TASK DETAILS ->
Please go through the listing below and count the lines where the string "open" appears. Answer with the number only.

RECORD EXCERPTS ->

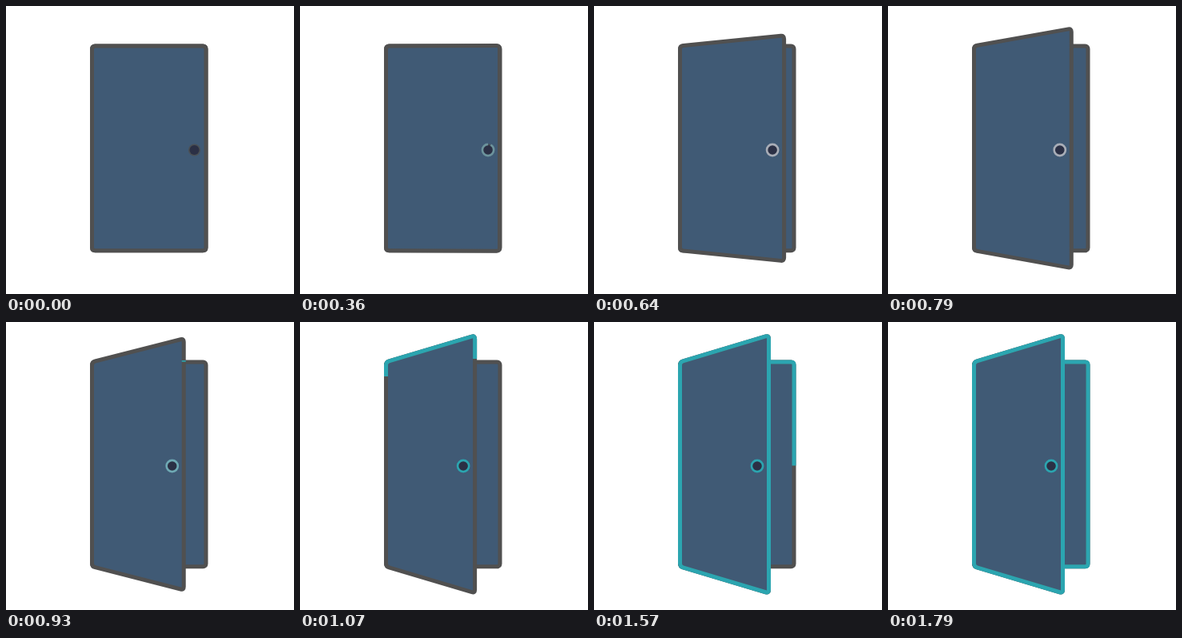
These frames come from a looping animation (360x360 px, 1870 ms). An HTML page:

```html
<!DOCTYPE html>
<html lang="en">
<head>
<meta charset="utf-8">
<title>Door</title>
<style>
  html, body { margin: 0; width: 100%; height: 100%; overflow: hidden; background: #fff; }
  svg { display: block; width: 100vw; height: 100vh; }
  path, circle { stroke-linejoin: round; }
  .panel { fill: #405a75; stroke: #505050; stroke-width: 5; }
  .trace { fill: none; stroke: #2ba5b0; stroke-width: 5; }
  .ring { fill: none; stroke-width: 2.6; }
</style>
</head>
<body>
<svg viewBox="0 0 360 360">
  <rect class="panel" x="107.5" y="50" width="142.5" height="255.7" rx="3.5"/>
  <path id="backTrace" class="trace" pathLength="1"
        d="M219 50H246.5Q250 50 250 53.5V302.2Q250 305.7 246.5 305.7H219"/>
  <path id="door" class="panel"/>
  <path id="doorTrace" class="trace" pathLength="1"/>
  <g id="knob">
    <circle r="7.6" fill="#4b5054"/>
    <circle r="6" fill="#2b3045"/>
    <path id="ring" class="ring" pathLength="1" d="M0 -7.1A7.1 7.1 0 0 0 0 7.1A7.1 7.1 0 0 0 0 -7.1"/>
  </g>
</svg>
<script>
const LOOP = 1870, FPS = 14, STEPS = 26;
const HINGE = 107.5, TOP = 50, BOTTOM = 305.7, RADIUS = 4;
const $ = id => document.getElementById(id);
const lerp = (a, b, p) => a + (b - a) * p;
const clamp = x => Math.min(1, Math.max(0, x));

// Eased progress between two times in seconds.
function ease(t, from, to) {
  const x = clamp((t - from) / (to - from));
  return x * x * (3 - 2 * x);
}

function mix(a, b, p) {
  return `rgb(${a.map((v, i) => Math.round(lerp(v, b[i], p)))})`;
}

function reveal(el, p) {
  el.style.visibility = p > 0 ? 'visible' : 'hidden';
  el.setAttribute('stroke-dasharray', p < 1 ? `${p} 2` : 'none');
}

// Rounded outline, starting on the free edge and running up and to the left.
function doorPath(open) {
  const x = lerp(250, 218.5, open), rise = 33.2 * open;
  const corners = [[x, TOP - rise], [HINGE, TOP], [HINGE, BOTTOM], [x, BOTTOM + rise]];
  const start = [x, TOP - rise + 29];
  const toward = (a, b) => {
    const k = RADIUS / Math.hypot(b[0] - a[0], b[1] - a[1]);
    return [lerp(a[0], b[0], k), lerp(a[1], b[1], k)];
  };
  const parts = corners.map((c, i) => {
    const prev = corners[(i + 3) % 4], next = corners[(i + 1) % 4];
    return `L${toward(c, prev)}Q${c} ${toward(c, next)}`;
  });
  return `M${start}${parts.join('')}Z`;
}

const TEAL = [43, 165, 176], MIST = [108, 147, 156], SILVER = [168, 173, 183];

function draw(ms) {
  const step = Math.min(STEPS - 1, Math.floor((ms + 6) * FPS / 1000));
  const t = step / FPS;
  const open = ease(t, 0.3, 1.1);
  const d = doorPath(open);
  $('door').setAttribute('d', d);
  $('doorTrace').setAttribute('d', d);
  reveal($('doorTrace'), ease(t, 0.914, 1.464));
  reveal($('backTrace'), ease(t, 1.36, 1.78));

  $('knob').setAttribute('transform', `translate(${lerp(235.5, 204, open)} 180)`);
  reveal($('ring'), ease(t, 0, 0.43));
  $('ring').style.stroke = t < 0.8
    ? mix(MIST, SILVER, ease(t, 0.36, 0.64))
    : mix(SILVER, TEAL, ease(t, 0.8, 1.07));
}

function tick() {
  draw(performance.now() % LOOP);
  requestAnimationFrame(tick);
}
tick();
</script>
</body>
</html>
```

TASK RESPONSE ->
5